[Start of section]

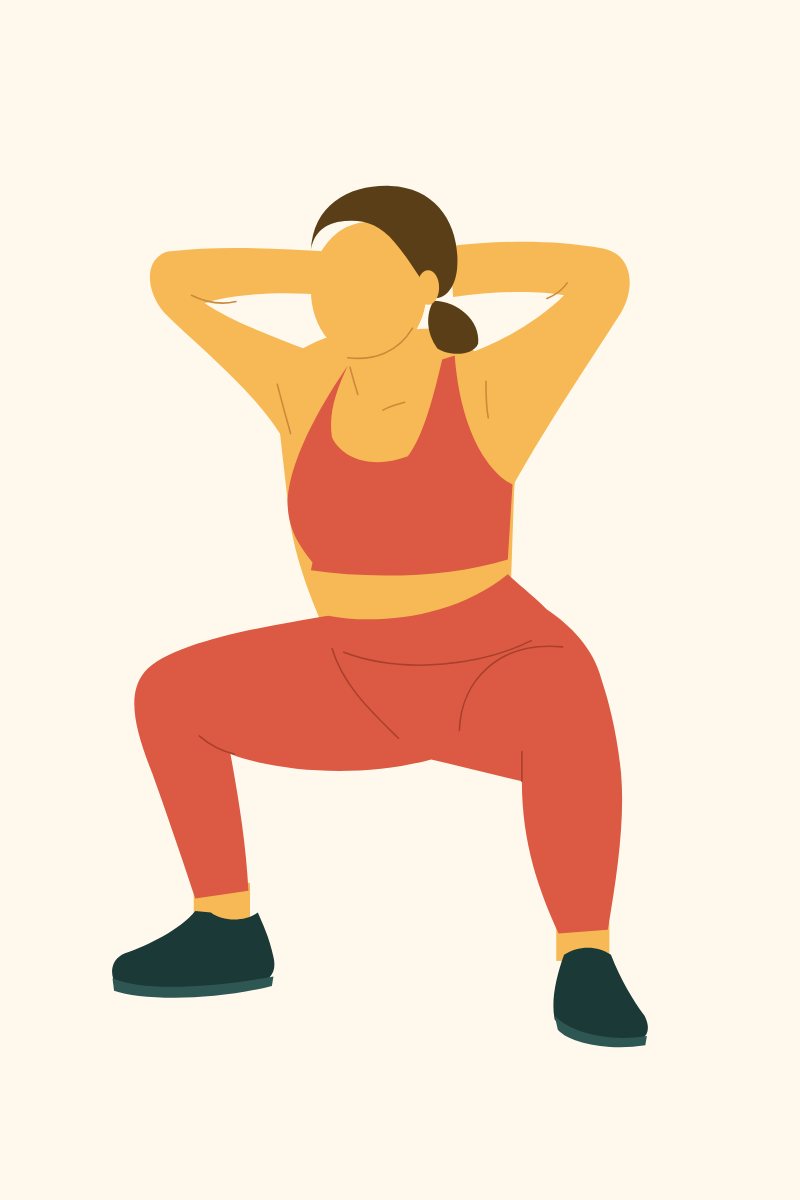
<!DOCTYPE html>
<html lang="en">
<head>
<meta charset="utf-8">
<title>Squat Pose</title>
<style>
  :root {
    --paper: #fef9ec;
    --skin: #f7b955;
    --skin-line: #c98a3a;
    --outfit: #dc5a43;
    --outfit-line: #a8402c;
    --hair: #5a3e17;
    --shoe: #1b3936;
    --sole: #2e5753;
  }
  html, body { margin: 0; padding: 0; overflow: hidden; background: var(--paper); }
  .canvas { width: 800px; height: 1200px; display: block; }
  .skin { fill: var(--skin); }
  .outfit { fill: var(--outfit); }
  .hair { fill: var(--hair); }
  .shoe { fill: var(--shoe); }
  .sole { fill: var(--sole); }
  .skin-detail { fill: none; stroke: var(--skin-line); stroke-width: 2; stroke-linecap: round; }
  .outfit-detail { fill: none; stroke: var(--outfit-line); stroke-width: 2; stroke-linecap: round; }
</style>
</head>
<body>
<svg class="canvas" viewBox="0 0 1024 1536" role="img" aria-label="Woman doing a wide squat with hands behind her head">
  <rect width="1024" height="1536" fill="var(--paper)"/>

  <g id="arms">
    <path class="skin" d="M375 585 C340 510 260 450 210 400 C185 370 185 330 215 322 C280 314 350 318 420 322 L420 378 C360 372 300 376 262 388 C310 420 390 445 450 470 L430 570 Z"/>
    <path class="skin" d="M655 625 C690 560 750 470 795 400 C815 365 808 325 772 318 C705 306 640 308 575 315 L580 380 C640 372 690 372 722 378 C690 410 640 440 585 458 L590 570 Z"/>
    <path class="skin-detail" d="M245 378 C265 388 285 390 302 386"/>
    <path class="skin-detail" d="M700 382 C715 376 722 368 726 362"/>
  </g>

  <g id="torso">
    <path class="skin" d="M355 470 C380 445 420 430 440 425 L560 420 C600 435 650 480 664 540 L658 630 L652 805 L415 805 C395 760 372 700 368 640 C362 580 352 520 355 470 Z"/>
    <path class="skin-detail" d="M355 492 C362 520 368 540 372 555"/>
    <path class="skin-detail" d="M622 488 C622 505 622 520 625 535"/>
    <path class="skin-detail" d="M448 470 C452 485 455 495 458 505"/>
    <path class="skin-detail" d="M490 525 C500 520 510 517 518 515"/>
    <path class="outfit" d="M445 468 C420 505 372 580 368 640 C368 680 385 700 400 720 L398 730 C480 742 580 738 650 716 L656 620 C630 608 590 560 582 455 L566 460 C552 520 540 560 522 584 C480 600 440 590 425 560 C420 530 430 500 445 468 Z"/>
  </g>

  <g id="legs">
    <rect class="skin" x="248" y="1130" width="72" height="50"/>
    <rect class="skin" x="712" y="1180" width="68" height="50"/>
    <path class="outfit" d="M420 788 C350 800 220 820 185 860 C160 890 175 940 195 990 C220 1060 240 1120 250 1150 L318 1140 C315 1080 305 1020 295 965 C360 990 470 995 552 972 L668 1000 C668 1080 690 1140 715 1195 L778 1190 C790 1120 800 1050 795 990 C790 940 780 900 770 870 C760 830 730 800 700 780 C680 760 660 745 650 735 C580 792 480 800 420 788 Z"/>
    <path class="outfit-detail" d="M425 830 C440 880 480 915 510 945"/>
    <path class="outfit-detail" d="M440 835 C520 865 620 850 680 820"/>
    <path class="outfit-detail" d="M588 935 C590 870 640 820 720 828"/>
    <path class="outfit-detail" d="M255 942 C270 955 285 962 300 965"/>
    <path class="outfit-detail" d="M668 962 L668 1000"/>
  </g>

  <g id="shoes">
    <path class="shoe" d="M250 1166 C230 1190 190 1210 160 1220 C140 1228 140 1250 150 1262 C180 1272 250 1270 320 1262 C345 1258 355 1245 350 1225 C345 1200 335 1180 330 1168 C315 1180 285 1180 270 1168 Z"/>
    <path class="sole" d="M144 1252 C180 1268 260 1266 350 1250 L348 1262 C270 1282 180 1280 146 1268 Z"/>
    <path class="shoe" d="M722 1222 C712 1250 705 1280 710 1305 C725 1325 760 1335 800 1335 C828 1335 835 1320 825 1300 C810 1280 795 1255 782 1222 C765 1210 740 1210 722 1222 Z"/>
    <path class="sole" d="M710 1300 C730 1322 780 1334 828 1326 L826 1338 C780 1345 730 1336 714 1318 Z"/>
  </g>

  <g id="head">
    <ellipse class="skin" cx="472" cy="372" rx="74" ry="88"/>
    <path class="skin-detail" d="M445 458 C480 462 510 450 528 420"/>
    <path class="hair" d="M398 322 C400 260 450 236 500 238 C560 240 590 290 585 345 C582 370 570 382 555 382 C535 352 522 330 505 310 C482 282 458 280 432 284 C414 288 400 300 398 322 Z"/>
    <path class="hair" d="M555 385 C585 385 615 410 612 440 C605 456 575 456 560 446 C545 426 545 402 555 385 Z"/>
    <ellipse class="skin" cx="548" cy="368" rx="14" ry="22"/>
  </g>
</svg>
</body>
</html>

[End of section]

> _ASSIGNMENT_:
Which of the lines above hold the string "fill"? Copy each one.

> _YOUR RESPONSE_:
  .skin { fill: var(--skin); }
  .outfit { fill: var(--outfit); }
  .hair { fill: var(--hair); }
  .shoe { fill: var(--shoe); }
  .sole { fill: var(--sole); }
  .skin-detail { fill: none; stroke: var(--skin-line); stroke-width: 2; stroke-linecap: round; }
  .outfit-detail { fill: none; stroke: var(--outfit-line); stroke-width: 2; stroke-linecap: round; }
  <rect width="1024" height="1536" fill="var(--paper)"/>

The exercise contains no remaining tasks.